* **Directions for this task**
Locate all lines in the data below that hold "polygon" and show them.

* **Data records**
——
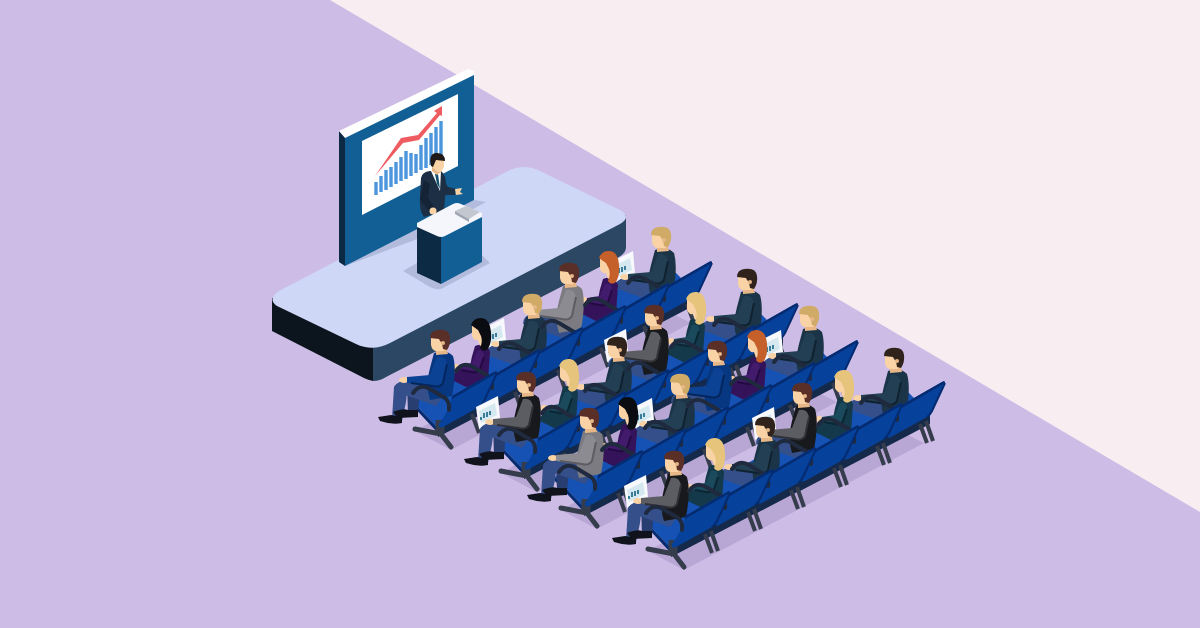
<!DOCTYPE html>
<html lang="en">
<head>
<meta charset="utf-8">
<title>Conference audience</title>
<style>
:root {
  --lavender: #cdbce6; --blush: #f8edf0; --floor-shade: #b8a6d5;
  --stage-top: #ced7f6; --stage-side: #2b4764; --stage-dark: #0c151e; --stage-shade: #b3bbdc;
  --panel: #115f94; --panel-dark: #0d2a44; --white: #fff; --bar: #4b96dc; --trend: #ee5c62;
  --seat: #06419b; --seat-light: #1552b4; --seat-dark: #052b70; --metal: #353c4c;
  --skin: #f9d2a5; --skin-shade: #e8b788; --jeans: #344f8a; --shoe: #10131c;
}
html, body { margin: 0; overflow: hidden; }
svg { display: block; width: 1200px; height: 628px; }
.navy { --suit: #1b3447; --sleeve: #223f54; --fold: #10222f; }
.blue { --suit: #073780; --sleeve: #0b4293; --fold: #04265c; }
.grey { --suit: #7b7b81; --sleeve: #8b8b91; --fold: #5c5c62; }
.vest { --suit: #17191c; --sleeve: #5c5d62; --fold: #303136; }
.plum { --suit: #35135a; --sleeve: #431b6c; --fold: #230a40; }
.teal { --suit: #14394b; --sleeve: #1c4a5d; --fold: #0b2633; }
.blond { --hair: #d0aa67; }
.fair { --hair: #e6c47c; }
.brown { --hair: #592f27; }
.dark { --hair: #30231c; }
.black { --hair: #0b0b12; }
.red { --hair: #c5602a; }
</style>
</head>
<body>
<svg viewBox="0 0 1200 628" role="img" aria-label="Speaker on a stage presenting a growth chart to a seated audience">
  <defs>
    <g id="man">
      <path d="M9 49L-36 41Q-46 42-46 51L-4 66Z" fill="var(--jeans)"/>
      <path d="M-6 13Q6 9 13 16Q17 30 12 56L-10 60Q-15 45-10 28Z" fill="var(--suit)"/>
      <path d="M-4 8L6 7L8 14L-4 15Z" fill="var(--skin-shade)"/>
      <path d="M-9-3L-9 5Q-8 11-3 11L4 11L8 4L4-4Z" fill="var(--skin)"/>
      <path d="M-10-2Q-10-9-3-10Q9-12 10-3Q11 4 7 10L3 9L2 3L0 1L-1-1Z" fill="var(--hair)"/>
      <circle cx="3" cy="3" r="2" fill="var(--skin-shade)"/>
      <ellipse cx="-36" cy="40" rx="5" ry="3" fill="var(--skin)"/>
      <path d="M-3 17Q5 15 7 24L3 43Q0 48-7 46L-33 43L-33 37L-10 35Z" fill="var(--sleeve)"/>
      <path d="M7 24L3 43Q0 48-7 46L-29 43" fill="none" stroke="var(--fold)" stroke-width="2"/>
    </g>
    <g id="woman">
      <path d="M8 46L-18 38Q-27 40-28 50L-4 62Z" fill="var(--suit)"/>
      <path d="M-5 16Q6 12 10 22L8 50L-10 55Q-13 40-5 16Z" fill="var(--suit)"/>
      <path d="M-8-4L-8 6Q-6 11-2 10L0 16L5 13L4-4Z" fill="var(--skin)"/>
      <path d="M-9-5Q-6-13 2-12Q10-11 11 2Q12 12 8 19Q3 23 0 18Q3 12 1 6L-2 0Z" fill="var(--hair)"/>
      <ellipse cx="-24" cy="37" rx="4" ry="3" fill="var(--skin)"/>
      <path d="M-3 21Q4 19 4 27L0 39Q-2 43-8 42L-22 40L-21 35L-8 33Z" fill="var(--sleeve)"/>
      <path d="M4 27L0 39Q-2 43-8 42L-19 40" fill="none" stroke="var(--fold)" stroke-width="2"/>
    </g>
    <g id="front-legs">
      <path d="M-33 43L-20 49L-22 74L-32 75Z" fill="#283d70"/>
      <path d="M-46 47Q-42 40-32 45L-34 62L-38 81L-48 79Z" fill="var(--jeans)"/>
      <path d="M-47 72Q-37 68-32 70L-22 70L-22 77L-42 78Z" fill="var(--shoe)"/>
      <path d="M-62 77L-49 75L-38 77L-38 83Q-48 85-60 81Z" fill="var(--shoe)"/>
    </g>
    <g id="laptop">
      <path d="M-50 25L-28 14L-26 36L-47 47Z" fill="#f7f9fc"/>
      <path d="M-47 29L-31 21L-29 33L-45 41Z" fill="#d5e8f0"/>
      <path d="M-45 38V35M-42 36V31M-39 35V30M-36 33V29" stroke="#3a7d9b" stroke-width="2"/>
      <path d="M-47 47L-26 36L-9 42L-30 53Z" fill="#d3d7df"/>
      <path d="M-40 46L-26 39L-18 42L-32 49Z" fill="#a9b0bc"/>
    </g>
    <g id="pan">
      <path d="M-88 27L-45 3L-15 33L-59 57Z" fill="var(--seat-light)"/>
      <path d="M-88 27L-59 57L-59 62L-88 31Z" fill="var(--seat-dark)"/>
      <path d="M-59 56L-15 32L-15 43L-59 66Z" fill="#152a4b"/>
      <path d="M-19 40L-12 60M-25 43L-18 62" stroke="var(--metal)" stroke-width="4"/>
    </g>
    <g id="back">
      <path d="M-45 25L-3 1Q0-1 0 2L-13 30Q-15 34-18 36L-54 56Q-59 58-58 53Q-48 40-45 25Z" fill="var(--seat)"/>
      <path d="M-45 25L-3 1Q0-1 0 2L-45 28Z" fill="var(--seat-dark)"/>
      <path d="M0 2L-13 30Q-15 34-18 36" fill="none" stroke="var(--seat-dark)" stroke-width="2"/>
      <path d="M-84 22Q-77 12-67 18L-52 27Q-47 31-48 39" fill="none" stroke="#202a3e" stroke-width="4" stroke-linecap="round"/>
    </g>
    <g id="pan-row">
      <path d="M-82 60L-46 79L194-48L150-70Z" fill="var(--floor-shade)"/>
      <use href="#pan" x="215" y="-110"/><use href="#pan" x="172" y="-88"/>
      <use href="#pan" x="129" y="-66"/><use href="#pan" x="86" y="-44"/>
      <use href="#pan" x="43" y="-22"/><use href="#pan" x="0" y="0"/>
      <g fill="none" stroke="var(--metal)" stroke-linecap="round" stroke-linejoin="round">
        <path d="M-57 49V62" stroke-width="9" stroke-linecap="butt"/>
        <path d="M-82 58L-56 63L-46 76" stroke-width="5"/>
      </g>
    </g>
    <g id="back-row">
      <use href="#back" x="215" y="-110"/><use href="#back" x="172" y="-88"/>
      <use href="#back" x="129" y="-66"/><use href="#back" x="86" y="-44"/>
      <use href="#back" x="43" y="-22"/><use href="#back" x="0" y="0"/>
    </g>
  </defs>

  <g id="background">
    <rect width="1200" height="628" fill="var(--lavender)"/>
    <polygon points="330,0 1200,0 1200,512" fill="var(--blush)"/>
  </g>

  <g id="stage">
    <path d="M272 298V331L364 378Q368 380 373 381V340Z" fill="var(--stage-dark)"/>
    <path d="M373 340V381Q380 381 386 377L619 257Q626 253 626 247V215Z" fill="var(--stage-side)"/>
    <path d="M279 291L508 171Q524 163 540 171L620 210Q632 217 620 224L390 343Q373 352 356 344L277 306Q267 299 279 291Z" fill="var(--stage-top)"/>
    <path d="M345 266L474 200L486 202L420 238L356 262Z" fill="var(--stage-shade)"/>
    <path d="M403 271L417 263L482 255L490 263L441 289Q436 290 430 287Z" fill="var(--stage-shade)"/>
  </g>

  <g id="screen">
    <polygon points="339,131 345,135 345,266 339,262" fill="var(--panel-dark)"/>
    <polygon points="345,135 474,71 474,200 345,266" fill="var(--panel)"/>
    <polygon points="339,131 468,69 474,71 474,75 345,138" fill="var(--white)"/>
    <polygon points="362,141 458,94 458,166 362,215" fill="var(--white)"/>
    <path id="bars" d="M376 195V182M381 192V176M386 190V170M391 187V167M396 184V162M401 181V157M406 179V151M411 176V153M416 173V154M421 170V145M426 168V138M431 165V133M436 162V127M441 160V121" stroke="var(--bar)" stroke-width="3.4"/>
    <path d="M375 176L401 138L418 135L437 113L434 111L442 106L442 116L440 115L419 140L403 143Z" fill="var(--trend)"/>
  </g>

  <g id="speaker">
    <path d="M421 178Q422 172 430 171L441 171Q446 175 446 185L444 211L424 217Q419 211 420 196Z" fill="#1d2f44"/>
    <path d="M431 171L441 171L440 191Z" fill="var(--white)"/>
    <path d="M435 174L438 174L440 189L437 184Z" fill="#14506d"/>
    <path d="M432 165H441V172L437 175L432 171Z" fill="var(--skin-shade)"/>
    <path d="M432 159H444V167Q442 172 438 172L433 168Z" fill="var(--skin)"/>
    <path d="M431 166Q428 155 435 153Q445 152 445 161L436 160L433 167Z" fill="#20191a"/>
    <path d="M442 178L448 187L456 189L455 195L444 195Z" fill="#1d2f44"/>
    <path d="M455 189L462 188L460 192L463 194L456 195Z" fill="var(--skin)"/>
    <path d="M424 180L420 200L429 211L434 207L428 197L430 184Z" fill="#142436"/>
    <circle cx="433" cy="211" r="3.5" fill="var(--skin)"/>
  </g>

  <g id="podium">
    <polygon points="417,224 441,236 441,284 417,273" fill="var(--panel-dark)"/>
    <polygon points="441,236 482,214 482,262 441,284" fill="var(--panel)"/>
    <path d="M417 223L453 204Q457 202 461 204L482 213V217L445 236Q441 238 437 236L417 227Z" fill="#f4f6fb"/>
    <path d="M455 211L466 206L480 212L469 219Z" fill="#c3c8d0"/>
    <path d="M455 211L469 219V222L455 214Z" fill="#9fa6b1"/>
  </g>

  <g id="row-1">
    <use href="#pan-row" x="497" y="371"/>
    <use href="#laptop" x="661" y="237"/><use href="#man" class="navy blond" x="661" y="237"/>
    <use href="#woman" class="plum red" x="608" y="263"/>
    <use href="#man" class="grey brown" x="569" y="273"/>
    <use href="#laptop" x="532" y="304"/><use href="#man" class="navy blond" x="532" y="304"/>
    <use href="#woman" class="plum black" x="480" y="330"/>
    <use href="#front-legs" x="440" y="340"/><use href="#man" class="blue brown" x="440" y="340"/>
    <use href="#back-row" x="497" y="371"/>
  </g>

  <g id="row-2">
    <use href="#pan-row" x="583" y="413"/>
    <use href="#man" class="navy dark" x="747" y="279"/>
    <use href="#woman" class="teal fair" x="695" y="304"/>
    <use href="#laptop" x="654" y="315"/><use href="#man" class="vest brown" x="654" y="315"/>
    <use href="#man" class="navy dark" x="617" y="347"/>
    <use href="#woman" class="teal fair" x="568" y="371"/>
    <use href="#laptop" x="526" y="382"/><use href="#front-legs" x="526" y="382"/><use href="#man" class="vest brown" x="526" y="382"/>
    <use href="#back-row" x="583" y="413"/>
  </g>

  <g id="row-3">
    <use href="#pan-row" x="643" y="450"/>
    <use href="#laptop" x="809" y="316"/><use href="#man" class="navy blond" x="809" y="316"/>
    <use href="#woman" class="plum red" x="756" y="342"/>
    <use href="#man" class="blue brown" x="717" y="351"/>
    <use href="#laptop" x="680" y="384"/><use href="#man" class="navy blond" x="680" y="384"/>
    <use href="#woman" class="plum black" x="627" y="409"/>
    <use href="#front-legs" x="589" y="418"/><use href="#man" class="grey brown" x="589" y="418"/>
    <use href="#back-row" x="643" y="450"/>
  </g>

  <g id="row-4">
    <use href="#pan-row" x="730" y="491"/>
    <use href="#man" class="navy dark" x="894" y="358"/>
    <use href="#woman" class="teal fair" x="843" y="382"/>
    <use href="#laptop" x="802" y="393"/><use href="#man" class="vest brown" x="802" y="393"/>
    <use href="#man" class="navy dark" x="765" y="427"/>
    <use href="#woman" class="teal fair" x="714" y="450"/>
    <use href="#laptop" x="674" y="461"/><use href="#front-legs" x="674" y="461"/><use href="#man" class="vest brown" x="674" y="461"/>
    <use href="#back-row" x="730" y="491"/>
  </g>
</svg>
</body>
</html>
——
* **Worked solution**
    <polygon points="330,0 1200,0 1200,512" fill="var(--blush)"/>
    <polygon points="339,131 345,135 345,266 339,262" fill="var(--panel-dark)"/>
    <polygon points="345,135 474,71 474,200 345,266" fill="var(--panel)"/>
    <polygon points="339,131 468,69 474,71 474,75 345,138" fill="var(--white)"/>
    <polygon points="362,141 458,94 458,166 362,215" fill="var(--white)"/>
    <polygon points="417,224 441,236 441,284 417,273" fill="var(--panel-dark)"/>
    <polygon points="441,236 482,214 482,262 441,284" fill="var(--panel)"/>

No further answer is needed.